Table of Contents

Field Data Type: Entity (List of Entity-Items)

This explains Entity Fields. For an overview check out Understanding Data....

Entity or Item data is a basic data type and is used to mark item-relationships, like books-to-authors or blog-to-tags.


The basic entity field simply allows you to select items of a specific type, with various add/remove/create/delete features.

Sub-Types of Entity Fields

  1. entity-default - standard selector with type, add/remove, one/multi, delete, etc.
  2. entity-query for picking entities which were pre-processed in a query

Shared Settings

All Entity-Field Types have the following settings:

  • Basic
    • Entity Type
  • Advanced UI Settings
    • Multiple Items
    • Enable Edit
    • Enable Create New
    • Enable Add Existing
    • Enable Remove
    • Enable Delete

Specials of the Entity type:

The entity-type has these specials it's good to know about

  1. It's always a list
  2. It preserves the relationship order

Special #1: It's always a List

Since it could contain 1 or many items (and the configuration can change whenever you want), reading it always means reading a list. So you'll always use something like this (C#):

// full name of author
var fn = Book.Author[0].FullName; 

// in case you're not sure if the author was added or null, you can do
var fn2 = (Book.Author.Any() ? Book.Author[0].FirstOrDefault : "");

// This will also work in newer versions of C#
// making fullName either the name, or a null
var fn3 = Book.Author.FirstOrDefault()?.FullName;

// the following won't work!
var wontWork = Book.Author.FullName; // this won't work

Or the same in JavaScript:

var fn = Book.Author[0].FullName;

// in case you're not sure if it has any
// this uses the JS-syntax which returns the last-value of an && condition  
var fn = Book.Author && Book.Author[0].FullName;

Special #2: It preserves Order

If the user said a book has 2 authors:

  1. Daniel
  2. Abraham

Then it's sometimes useful to preserve the order - in this case Daniel was probably the main author and Abraham helped out a bit. To allow for this, the Entity field will keep the order of items as they were added.

Side-effect: Sometimes you want to have an A-Z order when showing items. As the order is not auto-sorted, you will have to do this yourself if you want to have them sorted.
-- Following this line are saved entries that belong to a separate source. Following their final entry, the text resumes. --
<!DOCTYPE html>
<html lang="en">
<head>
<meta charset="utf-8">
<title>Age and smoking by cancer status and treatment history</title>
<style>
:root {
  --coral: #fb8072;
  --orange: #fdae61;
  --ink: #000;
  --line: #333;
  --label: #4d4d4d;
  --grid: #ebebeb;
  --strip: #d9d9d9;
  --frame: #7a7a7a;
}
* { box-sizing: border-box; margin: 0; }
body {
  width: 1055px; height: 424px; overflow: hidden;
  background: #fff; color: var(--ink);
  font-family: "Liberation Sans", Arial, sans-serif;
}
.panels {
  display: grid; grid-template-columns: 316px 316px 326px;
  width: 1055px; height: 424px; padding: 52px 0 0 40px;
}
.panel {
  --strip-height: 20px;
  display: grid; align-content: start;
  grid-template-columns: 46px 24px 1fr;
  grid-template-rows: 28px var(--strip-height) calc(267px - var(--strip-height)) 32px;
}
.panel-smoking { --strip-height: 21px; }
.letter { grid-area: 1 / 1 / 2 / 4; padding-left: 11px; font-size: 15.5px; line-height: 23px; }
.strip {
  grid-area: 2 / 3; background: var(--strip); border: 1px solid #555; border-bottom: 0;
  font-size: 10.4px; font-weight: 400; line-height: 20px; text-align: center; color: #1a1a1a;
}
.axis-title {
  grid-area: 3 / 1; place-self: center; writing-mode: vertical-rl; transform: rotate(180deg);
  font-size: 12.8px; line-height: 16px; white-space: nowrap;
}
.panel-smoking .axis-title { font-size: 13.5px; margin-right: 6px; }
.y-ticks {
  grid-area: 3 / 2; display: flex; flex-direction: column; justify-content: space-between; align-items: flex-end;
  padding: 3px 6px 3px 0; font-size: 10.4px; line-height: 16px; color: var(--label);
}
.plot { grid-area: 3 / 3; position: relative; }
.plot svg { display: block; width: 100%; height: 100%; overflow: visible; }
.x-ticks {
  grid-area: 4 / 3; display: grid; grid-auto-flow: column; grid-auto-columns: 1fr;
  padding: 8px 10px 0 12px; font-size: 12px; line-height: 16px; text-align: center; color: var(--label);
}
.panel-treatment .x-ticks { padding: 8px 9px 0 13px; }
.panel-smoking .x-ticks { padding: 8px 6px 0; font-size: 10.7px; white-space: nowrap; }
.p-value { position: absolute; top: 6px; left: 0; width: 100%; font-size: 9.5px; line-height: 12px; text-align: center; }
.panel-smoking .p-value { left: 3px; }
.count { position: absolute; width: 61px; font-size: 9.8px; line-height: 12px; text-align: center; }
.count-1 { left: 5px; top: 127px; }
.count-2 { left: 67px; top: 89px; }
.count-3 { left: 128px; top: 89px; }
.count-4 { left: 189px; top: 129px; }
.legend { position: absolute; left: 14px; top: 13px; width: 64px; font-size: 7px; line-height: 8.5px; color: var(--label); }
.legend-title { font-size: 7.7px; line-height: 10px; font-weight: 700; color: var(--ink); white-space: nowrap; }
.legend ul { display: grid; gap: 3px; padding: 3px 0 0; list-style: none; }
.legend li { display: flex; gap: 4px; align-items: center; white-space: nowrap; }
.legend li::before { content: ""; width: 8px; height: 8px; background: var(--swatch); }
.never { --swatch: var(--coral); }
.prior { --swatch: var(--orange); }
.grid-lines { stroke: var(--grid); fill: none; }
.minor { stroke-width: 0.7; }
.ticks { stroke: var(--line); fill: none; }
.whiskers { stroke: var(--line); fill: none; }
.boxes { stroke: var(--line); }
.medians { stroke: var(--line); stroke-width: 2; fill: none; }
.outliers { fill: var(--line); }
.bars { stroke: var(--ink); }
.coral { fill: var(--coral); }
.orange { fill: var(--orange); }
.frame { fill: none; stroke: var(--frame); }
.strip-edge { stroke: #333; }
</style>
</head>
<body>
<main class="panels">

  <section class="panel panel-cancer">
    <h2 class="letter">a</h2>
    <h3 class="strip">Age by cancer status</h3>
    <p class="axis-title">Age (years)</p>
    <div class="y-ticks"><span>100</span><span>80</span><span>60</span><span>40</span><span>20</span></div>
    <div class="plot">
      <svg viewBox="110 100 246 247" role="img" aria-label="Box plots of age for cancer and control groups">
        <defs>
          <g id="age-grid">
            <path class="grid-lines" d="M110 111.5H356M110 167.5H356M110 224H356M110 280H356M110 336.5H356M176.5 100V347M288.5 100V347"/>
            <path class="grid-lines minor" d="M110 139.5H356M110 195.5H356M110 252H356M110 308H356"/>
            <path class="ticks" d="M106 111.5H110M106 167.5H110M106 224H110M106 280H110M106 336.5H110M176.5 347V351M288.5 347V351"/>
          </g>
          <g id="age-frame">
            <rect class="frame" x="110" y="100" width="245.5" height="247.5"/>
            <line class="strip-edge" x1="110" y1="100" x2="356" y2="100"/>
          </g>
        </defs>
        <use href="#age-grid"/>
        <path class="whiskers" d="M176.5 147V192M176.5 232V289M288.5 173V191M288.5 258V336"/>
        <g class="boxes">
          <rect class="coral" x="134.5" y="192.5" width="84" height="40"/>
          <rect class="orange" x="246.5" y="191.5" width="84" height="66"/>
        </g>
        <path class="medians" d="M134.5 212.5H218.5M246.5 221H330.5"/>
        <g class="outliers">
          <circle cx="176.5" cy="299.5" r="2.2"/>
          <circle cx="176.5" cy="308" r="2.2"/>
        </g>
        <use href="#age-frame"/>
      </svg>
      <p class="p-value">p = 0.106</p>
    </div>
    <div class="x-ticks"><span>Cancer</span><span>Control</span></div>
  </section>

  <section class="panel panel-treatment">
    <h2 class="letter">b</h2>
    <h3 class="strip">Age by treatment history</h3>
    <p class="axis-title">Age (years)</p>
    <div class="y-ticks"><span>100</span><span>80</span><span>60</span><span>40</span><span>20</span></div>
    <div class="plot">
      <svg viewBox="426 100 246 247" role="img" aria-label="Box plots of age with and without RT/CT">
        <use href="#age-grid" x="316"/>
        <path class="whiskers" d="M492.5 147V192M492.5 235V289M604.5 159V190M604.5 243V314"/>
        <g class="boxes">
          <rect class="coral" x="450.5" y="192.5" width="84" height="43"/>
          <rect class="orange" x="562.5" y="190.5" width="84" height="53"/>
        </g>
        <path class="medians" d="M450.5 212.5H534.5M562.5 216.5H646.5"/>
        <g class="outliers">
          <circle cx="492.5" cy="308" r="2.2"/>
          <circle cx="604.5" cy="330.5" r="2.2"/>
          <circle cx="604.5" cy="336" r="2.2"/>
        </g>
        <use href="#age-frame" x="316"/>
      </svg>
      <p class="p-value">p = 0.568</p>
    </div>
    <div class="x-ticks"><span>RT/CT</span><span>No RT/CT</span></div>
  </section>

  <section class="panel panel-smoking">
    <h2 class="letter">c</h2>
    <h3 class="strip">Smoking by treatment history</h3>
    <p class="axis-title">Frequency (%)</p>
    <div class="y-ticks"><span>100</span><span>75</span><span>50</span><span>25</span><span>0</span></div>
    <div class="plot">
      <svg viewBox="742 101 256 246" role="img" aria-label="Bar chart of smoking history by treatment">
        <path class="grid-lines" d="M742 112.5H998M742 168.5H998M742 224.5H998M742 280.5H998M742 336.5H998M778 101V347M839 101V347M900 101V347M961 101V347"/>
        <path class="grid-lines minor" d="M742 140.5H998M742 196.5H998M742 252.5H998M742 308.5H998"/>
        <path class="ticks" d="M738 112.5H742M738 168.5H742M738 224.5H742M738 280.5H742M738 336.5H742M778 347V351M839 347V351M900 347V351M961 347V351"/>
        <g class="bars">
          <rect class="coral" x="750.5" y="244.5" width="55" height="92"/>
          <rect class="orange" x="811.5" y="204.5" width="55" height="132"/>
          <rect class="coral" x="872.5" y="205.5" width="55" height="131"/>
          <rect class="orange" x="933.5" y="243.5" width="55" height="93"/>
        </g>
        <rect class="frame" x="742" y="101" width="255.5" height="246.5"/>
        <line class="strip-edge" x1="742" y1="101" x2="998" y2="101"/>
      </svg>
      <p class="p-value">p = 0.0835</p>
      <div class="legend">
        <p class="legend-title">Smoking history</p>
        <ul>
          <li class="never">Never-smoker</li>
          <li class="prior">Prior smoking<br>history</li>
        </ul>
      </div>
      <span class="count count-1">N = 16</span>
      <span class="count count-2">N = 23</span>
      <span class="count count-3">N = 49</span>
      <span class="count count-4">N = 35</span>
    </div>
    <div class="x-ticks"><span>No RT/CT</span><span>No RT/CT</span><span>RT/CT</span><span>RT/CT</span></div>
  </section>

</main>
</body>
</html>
Use LINQ to do that.

Technical Information

Storage in the SQL Database in the EAV-Model

This is stored in a special relationships-table, so internally the current DB IDs are used to track relationships.

Storage in the SQL Database in the JSON-Model

This is stored as an array of strings, which contain the GUIDs of the related information.

Null Values not Possible

These fields will never return a null. If there is no content, you'll just get an empty list.

Read also


  1. Introduced in EAV 1.0 / 2sxc 1.0
  2. Changed in EAV 3.0 / 2sxc 6.0 (it used to have many configuration fields for all kinds of uses, which were then moved to sub-types)
  3. Enhanched in EAV 4 / 2sxc 7 when item-delete was introduced, to allow for "private" items